Beale believes that to make this succeed, the new CIO must include the private sector in developments.
He said: "[The new CIO] needs to keep plugging away at the agenda. Ian laid the groundwork for the CIO Council. That work needs to be maintained. But where it's moved on is the Transformational Government Strategy.
He added: "In there they need to have a representation of the private sector. Not just suppliers but companies that use government services. They need to have the private sector or there might be a tendency for government departments not to challenge each other.
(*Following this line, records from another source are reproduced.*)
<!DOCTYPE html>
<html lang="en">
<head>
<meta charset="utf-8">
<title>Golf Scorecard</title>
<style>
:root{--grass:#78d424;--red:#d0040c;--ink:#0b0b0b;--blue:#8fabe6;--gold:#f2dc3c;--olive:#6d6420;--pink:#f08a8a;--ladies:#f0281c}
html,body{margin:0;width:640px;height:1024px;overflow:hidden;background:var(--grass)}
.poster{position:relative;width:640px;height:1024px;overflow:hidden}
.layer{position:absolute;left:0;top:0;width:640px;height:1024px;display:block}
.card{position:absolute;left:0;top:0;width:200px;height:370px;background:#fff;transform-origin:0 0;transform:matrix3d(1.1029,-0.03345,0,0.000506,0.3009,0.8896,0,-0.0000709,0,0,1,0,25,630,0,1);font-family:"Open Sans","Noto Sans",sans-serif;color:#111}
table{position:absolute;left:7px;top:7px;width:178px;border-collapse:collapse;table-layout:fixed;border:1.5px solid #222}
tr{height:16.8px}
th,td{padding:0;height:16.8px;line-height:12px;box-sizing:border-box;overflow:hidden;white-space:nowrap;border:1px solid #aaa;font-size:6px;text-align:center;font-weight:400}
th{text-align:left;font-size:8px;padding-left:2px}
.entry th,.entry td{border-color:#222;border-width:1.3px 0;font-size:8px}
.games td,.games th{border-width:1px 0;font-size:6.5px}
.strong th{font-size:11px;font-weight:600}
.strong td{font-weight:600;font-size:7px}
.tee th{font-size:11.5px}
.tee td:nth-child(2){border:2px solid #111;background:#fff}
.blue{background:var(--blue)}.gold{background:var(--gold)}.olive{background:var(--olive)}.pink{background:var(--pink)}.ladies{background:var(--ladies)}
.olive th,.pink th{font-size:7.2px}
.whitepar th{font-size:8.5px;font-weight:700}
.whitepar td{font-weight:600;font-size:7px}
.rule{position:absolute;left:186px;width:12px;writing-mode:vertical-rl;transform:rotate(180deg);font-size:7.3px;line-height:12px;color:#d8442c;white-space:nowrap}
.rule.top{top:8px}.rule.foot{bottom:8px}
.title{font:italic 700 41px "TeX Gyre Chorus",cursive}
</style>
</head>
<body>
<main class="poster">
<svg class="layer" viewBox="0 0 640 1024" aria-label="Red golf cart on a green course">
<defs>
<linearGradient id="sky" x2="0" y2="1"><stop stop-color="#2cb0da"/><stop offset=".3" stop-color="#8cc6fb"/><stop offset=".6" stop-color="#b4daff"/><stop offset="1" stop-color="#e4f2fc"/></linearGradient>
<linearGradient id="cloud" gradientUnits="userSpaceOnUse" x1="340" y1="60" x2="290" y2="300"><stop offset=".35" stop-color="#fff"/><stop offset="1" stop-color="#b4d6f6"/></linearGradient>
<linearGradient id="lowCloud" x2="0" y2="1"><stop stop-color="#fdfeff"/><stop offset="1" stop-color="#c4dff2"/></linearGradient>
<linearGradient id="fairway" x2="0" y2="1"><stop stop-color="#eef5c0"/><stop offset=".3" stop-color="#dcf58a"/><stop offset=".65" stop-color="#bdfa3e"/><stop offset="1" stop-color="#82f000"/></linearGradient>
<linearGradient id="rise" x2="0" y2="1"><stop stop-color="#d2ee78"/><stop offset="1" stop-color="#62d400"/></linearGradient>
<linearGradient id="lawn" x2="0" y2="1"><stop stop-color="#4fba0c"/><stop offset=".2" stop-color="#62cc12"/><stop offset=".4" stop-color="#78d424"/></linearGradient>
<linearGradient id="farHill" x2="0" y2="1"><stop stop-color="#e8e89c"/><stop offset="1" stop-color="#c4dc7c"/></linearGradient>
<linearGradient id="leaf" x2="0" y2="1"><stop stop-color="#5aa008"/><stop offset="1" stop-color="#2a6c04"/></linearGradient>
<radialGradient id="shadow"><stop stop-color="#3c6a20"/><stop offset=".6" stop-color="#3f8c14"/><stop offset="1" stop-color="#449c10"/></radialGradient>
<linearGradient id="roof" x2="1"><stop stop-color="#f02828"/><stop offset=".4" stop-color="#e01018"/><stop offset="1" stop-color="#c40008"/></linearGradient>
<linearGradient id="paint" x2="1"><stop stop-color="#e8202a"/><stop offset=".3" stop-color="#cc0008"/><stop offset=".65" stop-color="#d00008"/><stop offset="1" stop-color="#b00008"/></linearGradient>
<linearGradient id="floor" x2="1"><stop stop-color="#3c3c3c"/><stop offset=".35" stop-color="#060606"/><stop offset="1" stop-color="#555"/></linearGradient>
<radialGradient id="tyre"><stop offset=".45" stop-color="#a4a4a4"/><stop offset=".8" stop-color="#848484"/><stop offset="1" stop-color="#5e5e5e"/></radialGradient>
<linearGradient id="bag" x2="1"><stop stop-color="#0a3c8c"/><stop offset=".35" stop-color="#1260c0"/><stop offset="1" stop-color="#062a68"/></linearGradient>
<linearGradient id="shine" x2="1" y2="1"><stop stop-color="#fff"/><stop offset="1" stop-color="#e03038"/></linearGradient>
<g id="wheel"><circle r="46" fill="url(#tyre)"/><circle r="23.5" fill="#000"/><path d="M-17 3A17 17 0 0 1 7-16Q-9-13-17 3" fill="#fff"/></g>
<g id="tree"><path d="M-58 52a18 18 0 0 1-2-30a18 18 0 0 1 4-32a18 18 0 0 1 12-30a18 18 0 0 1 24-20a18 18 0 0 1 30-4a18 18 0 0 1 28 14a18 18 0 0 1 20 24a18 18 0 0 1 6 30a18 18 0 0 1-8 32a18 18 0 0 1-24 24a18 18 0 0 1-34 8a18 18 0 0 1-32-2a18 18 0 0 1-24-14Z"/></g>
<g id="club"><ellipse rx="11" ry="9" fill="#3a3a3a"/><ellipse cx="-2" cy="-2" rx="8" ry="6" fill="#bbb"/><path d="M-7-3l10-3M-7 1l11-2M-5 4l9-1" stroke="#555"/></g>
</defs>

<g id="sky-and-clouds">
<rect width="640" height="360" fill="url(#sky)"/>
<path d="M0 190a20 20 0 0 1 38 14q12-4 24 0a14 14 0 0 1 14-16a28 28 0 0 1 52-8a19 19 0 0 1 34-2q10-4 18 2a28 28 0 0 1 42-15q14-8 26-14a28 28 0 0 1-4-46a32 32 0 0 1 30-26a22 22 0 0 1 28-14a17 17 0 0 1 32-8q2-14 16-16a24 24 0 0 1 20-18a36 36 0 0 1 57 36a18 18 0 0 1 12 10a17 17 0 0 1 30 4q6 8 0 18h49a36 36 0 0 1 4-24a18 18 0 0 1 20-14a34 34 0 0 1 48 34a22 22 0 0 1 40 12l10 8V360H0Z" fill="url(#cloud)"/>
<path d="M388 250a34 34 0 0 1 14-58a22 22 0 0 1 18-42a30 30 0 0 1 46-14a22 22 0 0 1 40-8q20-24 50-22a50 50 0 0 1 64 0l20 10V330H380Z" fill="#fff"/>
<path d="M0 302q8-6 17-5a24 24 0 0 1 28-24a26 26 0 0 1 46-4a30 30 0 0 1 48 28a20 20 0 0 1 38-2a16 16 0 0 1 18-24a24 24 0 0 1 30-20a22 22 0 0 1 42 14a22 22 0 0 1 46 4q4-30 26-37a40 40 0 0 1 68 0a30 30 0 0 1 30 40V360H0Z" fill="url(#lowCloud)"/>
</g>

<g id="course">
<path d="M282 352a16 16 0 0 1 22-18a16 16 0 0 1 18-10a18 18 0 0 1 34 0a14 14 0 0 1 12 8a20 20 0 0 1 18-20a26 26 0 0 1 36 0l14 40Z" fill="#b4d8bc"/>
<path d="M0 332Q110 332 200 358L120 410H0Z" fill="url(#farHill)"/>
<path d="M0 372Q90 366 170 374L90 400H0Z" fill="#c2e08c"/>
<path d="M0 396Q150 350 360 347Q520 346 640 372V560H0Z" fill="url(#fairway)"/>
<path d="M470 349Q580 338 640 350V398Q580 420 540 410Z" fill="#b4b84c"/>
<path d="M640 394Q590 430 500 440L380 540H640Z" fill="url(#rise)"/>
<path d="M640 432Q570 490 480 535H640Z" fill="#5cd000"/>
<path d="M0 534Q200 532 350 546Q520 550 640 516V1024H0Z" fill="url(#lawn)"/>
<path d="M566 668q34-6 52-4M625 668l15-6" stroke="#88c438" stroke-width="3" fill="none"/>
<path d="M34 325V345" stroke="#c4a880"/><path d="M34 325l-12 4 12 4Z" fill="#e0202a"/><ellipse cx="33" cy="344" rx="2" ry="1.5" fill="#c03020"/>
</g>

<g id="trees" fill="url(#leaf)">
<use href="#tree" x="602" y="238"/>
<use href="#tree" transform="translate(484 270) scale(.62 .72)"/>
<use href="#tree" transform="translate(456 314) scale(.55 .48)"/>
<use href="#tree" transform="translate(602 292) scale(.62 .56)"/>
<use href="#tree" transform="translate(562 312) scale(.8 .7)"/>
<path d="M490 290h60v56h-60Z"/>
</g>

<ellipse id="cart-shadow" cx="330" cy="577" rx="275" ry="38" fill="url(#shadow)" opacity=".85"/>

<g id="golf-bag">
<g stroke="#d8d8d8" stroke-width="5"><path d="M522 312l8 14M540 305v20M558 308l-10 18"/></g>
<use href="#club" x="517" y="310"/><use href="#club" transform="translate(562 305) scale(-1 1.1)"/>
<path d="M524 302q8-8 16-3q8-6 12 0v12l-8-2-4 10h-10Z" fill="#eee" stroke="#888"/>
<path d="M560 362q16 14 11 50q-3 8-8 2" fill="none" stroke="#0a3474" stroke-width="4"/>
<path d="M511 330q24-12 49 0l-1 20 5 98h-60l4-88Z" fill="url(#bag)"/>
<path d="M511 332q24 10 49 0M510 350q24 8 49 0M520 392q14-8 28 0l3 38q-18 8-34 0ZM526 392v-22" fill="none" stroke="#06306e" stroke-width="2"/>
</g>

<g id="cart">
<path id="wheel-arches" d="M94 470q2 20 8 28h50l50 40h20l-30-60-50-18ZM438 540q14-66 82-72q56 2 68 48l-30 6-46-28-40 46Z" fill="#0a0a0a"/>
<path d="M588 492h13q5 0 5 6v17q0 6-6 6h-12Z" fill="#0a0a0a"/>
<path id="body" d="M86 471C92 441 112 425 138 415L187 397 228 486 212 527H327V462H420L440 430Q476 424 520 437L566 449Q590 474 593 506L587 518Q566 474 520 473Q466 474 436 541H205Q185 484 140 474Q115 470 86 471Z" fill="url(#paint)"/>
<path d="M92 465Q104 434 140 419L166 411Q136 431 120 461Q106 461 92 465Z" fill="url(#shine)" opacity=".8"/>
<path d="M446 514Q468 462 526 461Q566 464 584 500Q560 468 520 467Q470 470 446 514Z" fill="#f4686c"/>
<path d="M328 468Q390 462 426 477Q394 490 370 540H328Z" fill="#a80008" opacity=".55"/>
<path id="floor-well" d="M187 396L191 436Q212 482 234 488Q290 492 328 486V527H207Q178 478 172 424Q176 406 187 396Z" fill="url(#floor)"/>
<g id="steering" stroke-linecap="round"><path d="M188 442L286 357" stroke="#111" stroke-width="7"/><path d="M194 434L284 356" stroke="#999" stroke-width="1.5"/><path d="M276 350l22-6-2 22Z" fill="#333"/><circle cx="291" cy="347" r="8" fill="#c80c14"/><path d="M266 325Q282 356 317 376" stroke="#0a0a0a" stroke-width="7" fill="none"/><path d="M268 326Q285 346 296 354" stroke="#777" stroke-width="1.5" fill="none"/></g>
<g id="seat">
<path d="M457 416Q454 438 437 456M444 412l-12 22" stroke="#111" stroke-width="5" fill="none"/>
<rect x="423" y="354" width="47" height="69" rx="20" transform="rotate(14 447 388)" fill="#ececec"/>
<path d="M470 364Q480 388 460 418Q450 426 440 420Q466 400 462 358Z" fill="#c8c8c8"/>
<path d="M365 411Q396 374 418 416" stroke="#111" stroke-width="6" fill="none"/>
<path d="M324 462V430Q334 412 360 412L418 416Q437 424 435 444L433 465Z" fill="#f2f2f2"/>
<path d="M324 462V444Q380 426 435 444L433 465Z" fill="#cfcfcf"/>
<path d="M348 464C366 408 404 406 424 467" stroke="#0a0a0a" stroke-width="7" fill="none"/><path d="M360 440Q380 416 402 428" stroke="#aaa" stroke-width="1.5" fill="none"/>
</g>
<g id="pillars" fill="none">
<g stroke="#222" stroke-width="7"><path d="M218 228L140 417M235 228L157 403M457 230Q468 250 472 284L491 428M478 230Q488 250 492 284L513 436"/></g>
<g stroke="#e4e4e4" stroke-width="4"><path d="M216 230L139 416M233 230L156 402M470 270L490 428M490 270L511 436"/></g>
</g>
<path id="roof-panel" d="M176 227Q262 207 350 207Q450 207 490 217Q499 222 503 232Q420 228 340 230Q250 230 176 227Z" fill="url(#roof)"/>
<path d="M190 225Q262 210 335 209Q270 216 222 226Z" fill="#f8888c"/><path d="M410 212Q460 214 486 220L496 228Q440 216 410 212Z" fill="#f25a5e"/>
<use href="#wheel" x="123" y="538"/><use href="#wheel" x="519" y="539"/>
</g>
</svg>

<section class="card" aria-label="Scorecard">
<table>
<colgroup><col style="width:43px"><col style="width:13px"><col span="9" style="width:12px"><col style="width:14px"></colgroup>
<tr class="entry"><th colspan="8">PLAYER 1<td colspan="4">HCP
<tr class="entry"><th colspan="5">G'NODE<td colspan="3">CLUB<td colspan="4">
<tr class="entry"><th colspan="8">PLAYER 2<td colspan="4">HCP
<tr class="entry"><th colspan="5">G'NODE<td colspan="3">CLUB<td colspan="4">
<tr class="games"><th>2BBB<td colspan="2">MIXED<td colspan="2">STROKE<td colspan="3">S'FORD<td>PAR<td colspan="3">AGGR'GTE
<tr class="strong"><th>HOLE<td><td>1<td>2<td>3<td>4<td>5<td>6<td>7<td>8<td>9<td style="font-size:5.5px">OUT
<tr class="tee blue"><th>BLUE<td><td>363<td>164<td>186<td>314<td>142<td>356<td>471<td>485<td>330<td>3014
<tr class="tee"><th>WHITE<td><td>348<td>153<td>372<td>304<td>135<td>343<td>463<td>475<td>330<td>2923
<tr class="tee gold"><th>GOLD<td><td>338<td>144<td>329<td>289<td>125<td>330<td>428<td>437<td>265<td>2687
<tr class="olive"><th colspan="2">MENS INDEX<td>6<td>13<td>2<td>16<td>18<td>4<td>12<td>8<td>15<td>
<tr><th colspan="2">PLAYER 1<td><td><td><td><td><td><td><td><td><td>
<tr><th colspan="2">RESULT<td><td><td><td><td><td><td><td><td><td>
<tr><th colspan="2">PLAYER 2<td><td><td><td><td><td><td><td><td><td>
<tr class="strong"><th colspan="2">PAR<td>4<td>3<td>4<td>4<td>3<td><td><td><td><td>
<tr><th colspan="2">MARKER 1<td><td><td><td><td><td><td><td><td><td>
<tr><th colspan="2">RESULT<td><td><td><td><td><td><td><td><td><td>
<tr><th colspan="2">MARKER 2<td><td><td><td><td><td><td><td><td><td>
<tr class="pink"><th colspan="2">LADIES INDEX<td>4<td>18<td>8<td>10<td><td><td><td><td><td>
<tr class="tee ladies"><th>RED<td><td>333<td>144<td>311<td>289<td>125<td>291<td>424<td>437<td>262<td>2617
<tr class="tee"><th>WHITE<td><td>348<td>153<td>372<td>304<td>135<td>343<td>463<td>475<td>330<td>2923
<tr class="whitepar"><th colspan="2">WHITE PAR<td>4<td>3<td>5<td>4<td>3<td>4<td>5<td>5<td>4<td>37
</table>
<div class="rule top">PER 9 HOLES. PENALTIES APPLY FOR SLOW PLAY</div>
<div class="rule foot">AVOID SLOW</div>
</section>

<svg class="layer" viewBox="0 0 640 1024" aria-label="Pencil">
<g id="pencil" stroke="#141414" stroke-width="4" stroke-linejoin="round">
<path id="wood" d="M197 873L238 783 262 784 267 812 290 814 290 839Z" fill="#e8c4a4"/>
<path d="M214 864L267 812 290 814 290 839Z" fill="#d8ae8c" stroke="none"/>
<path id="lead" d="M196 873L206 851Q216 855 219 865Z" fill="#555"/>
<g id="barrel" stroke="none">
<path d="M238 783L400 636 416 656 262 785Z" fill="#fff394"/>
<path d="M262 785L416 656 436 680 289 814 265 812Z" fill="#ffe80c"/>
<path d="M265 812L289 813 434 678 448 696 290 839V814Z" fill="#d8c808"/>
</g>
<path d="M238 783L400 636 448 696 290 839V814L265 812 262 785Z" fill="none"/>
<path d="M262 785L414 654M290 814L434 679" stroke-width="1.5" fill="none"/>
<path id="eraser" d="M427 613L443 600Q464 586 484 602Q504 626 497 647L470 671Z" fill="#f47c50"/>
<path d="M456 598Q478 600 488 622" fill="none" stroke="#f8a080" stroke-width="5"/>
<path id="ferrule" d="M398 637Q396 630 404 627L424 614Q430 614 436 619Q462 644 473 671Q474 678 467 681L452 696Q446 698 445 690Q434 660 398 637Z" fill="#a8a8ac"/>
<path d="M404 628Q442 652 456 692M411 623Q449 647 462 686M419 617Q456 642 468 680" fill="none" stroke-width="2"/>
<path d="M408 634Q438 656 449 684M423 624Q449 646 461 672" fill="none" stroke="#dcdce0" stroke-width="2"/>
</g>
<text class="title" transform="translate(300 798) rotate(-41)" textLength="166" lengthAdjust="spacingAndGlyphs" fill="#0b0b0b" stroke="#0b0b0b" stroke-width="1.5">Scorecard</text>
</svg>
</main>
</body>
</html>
And from challenges you have innovation – that's what the role of the private sector would be."
Terry Smith, senior director for public sector at Microsoft UK, said the new CIO must improve the level of IT understanding in the public sector.
He said: "To see the government's e-strategy through to completion, the new CIO will need to focus on building the skills base of public sector workers in IT.
"He will also need to address resistance to change from public sector stakeholders and to enthuse public sector workers about the opportunities present through the implementation of IT, from HR through to the frontline workers."
But as well as putting services in place, ensuring that the public use them could be one of the trickiest tasks the new CIO has to deal with.
Smith said: "The entire e-government strategy will only be deemed to have succeeded if citizens make full use of the range of services offered online. The new CIO needs to educate the broader public about how new services can benefit their daily lives."